spaceway n.

an established route through space; usu. in pl. spaceways space as an area in which people travel; cf. planet v.

SF Encyclopedia

  • 1933 C. L. Moore Shambleau in Weird Tales Nov. 539/2 page image C. L. Moore bibliography

    He heard the gossip of the spaceways, news from a dozen planets of a thousand different events; he heard the latest joke about the Venusian Emperor and the latest report on the Chino-Aryan war and the latest song hot from the lips of Rose Robertson, whom every man on the civilized planets adored as ‘the Georgia Rose’.

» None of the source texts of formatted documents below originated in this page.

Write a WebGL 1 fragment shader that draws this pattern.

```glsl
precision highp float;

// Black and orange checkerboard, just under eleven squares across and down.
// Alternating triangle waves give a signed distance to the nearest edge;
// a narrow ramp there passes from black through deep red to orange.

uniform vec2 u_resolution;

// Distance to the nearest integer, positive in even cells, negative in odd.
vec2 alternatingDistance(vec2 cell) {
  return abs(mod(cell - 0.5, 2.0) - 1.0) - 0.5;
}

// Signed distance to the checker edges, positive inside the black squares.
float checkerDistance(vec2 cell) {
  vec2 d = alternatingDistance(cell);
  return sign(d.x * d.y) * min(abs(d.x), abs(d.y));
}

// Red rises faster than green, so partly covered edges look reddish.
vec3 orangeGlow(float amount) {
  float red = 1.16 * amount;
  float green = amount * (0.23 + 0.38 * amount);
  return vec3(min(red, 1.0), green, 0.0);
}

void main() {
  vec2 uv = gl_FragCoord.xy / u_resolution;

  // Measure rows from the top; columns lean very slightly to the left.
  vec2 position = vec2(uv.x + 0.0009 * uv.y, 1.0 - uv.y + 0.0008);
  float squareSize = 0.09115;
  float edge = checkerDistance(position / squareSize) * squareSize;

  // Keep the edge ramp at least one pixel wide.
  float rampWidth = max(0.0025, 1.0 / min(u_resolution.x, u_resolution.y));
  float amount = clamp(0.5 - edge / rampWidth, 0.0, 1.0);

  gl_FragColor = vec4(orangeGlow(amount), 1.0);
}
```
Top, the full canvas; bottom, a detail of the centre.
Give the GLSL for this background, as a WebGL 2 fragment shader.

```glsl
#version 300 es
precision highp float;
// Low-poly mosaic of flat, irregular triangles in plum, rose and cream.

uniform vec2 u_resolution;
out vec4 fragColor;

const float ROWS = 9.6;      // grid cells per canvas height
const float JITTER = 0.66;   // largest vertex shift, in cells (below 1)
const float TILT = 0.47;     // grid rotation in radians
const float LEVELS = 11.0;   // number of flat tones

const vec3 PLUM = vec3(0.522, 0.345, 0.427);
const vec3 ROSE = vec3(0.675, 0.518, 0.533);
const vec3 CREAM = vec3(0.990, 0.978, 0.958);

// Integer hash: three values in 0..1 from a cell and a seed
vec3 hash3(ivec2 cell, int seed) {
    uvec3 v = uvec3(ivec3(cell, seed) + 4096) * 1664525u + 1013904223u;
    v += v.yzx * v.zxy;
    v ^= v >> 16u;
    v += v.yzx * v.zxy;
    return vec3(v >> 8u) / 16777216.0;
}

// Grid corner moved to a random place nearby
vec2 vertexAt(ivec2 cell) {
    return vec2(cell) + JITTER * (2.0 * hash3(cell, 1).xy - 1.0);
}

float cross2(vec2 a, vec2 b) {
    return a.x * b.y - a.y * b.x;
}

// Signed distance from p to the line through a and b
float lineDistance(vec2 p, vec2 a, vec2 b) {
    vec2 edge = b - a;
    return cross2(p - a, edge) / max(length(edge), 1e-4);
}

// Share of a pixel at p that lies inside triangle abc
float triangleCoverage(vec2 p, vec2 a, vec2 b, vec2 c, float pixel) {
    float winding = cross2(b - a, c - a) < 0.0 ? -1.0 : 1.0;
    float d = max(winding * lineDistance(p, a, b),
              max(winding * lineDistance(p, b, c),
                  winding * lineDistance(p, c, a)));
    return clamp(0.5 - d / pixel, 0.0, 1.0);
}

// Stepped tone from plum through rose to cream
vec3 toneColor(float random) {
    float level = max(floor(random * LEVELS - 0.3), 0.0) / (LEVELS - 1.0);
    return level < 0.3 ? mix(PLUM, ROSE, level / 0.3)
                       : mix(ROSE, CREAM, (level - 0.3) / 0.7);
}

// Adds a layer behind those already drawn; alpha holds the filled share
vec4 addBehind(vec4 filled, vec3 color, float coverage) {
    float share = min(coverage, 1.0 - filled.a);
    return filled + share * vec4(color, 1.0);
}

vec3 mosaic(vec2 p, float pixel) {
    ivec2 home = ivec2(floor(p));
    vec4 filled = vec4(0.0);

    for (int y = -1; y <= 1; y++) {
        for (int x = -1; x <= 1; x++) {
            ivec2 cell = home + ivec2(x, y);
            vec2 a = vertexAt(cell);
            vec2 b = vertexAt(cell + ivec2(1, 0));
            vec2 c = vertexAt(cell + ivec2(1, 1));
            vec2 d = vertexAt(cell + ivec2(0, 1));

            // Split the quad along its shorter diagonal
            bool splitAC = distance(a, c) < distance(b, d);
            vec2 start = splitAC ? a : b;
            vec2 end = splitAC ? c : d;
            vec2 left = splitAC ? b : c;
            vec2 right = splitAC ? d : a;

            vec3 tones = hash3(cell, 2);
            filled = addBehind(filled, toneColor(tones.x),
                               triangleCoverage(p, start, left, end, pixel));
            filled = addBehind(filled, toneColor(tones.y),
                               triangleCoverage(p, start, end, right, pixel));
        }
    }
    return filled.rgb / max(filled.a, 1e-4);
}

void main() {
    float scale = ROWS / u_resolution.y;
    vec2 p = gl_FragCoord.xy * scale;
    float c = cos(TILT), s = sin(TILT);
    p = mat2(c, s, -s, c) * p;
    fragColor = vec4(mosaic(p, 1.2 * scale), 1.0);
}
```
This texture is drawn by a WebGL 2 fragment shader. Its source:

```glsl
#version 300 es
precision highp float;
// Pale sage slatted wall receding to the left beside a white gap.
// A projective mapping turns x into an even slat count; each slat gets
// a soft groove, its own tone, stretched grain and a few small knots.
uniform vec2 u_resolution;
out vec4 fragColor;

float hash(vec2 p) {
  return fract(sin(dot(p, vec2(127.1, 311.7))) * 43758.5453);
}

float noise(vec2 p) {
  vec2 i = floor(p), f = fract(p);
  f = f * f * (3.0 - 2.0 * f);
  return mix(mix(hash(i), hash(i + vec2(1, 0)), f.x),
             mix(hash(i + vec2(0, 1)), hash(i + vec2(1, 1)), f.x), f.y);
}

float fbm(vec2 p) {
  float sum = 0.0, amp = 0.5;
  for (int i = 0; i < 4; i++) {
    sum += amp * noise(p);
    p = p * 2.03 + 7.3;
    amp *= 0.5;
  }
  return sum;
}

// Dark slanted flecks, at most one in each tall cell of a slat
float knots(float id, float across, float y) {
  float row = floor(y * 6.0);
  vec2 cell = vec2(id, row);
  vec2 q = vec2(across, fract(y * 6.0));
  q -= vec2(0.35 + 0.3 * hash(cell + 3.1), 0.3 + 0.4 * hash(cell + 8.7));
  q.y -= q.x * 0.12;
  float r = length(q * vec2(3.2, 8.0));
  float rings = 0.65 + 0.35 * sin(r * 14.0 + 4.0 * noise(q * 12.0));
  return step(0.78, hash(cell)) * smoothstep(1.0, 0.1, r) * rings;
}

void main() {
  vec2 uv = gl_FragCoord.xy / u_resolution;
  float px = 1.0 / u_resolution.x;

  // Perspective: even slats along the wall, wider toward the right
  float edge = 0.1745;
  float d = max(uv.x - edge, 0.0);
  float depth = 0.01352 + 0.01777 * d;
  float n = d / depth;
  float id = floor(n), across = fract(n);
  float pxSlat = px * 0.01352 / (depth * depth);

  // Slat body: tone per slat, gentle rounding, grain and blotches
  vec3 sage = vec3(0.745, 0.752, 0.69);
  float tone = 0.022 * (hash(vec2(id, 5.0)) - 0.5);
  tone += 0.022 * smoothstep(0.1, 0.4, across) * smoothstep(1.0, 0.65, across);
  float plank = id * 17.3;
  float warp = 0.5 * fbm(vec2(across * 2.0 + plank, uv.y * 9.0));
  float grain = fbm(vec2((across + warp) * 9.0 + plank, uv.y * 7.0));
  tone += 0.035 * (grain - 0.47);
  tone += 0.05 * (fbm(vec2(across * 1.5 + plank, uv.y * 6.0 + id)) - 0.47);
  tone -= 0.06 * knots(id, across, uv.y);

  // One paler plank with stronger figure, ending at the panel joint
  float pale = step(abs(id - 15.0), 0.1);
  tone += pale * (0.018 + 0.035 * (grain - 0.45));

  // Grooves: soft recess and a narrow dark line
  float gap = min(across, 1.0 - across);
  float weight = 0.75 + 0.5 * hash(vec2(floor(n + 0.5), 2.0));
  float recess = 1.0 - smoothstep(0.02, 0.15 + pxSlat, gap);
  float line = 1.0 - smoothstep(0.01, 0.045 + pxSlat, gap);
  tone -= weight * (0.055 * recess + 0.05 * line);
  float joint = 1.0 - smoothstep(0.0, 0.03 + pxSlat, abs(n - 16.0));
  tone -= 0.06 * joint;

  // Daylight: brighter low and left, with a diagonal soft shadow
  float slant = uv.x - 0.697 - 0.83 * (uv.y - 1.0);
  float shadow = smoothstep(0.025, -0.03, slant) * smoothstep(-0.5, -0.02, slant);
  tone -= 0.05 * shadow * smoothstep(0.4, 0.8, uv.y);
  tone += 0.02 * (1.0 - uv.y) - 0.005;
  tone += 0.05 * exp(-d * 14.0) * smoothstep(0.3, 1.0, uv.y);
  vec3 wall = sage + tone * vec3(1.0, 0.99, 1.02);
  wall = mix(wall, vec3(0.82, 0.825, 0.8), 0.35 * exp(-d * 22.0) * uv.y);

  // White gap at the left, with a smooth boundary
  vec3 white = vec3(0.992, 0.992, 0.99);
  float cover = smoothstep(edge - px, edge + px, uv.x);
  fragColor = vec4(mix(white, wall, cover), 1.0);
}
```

  • 1938 A. K. Barnes Satellite Five in Thrilling Wonder Stories Oct. 16/1 page image Arthur K. Barnes bibliography

    For this was Gerry Carlyle, most famous Earth-woman in the System, admired and beloved by millions for her exploits along the spaceways.

  • 1940 Story Behind the Story in Thrilling Wonder Stories Dec. 122 page image

    Out in the Solar System, the Mercurians, first intelligent race, built an empire, only a memory now in the minds of 128 survivors. The Martians rose next, building their strange pyramids on the planets. They are gone, and now man goes forth to conquer the space-ways.

  • 1949 ‘M. Leinster’ Last Spaceship i. iii. 18 page image Murray Leinster

    It was a hundred years before the last of the run-away derelicts…was picked up by other space-ships which then still roved the space-ways.

  • 1956 C. D. Simak So Bright the Vision Fantastic Universe Aug. 21/1 page image Clifford D. Simak

    We got to keep them drooling over what is going to happen next to sloe-eyed Annie, queen of the far-flung space[-]ways.

  • 1980 Famous Monsters of Filmland Apr. 56 (advt.) page image

    C3PO & R2D2 BELT BUCKLE The dynamic duo of the space ways.

  • 2001 B. Broady In this Block there Lives Slag 155

    This is our final night. In a few hours we'll be heading home across the spaceways. When we travel to Saturn we don’t go round the sun, we just go straight through it.

Research requirements

antedating 1933

Earliest cite

C. L. Moore 'Shambleau'

Research History
Mike Christie submitted a 1941 cite from Robert Heinlein's "Universe".
Cory Panshin submitted a cite from a 1975 reprint of C. L. Moore's 1934 "Black Thirst".
Daniel Frankham submitted a cite from a 1982 reprint of C.L. Moore's "Shambleau" which Alistair Durie verified in its original 1933 publication in Weird Tales.
Jeff Prucher submitted a 1940 cite from Gordon Giles' "The Story Behind the Story" in Thrilling Wonder.
Mike Christie submitted a 1938 cite from Arthur K. Barnes' "Satellite Five".

Earliest cite in the OED: 1947.

Last modified 2020-12-16 04:08:47
In the compilation of some entries, HDSF has drawn extensively on corresponding entries in OED.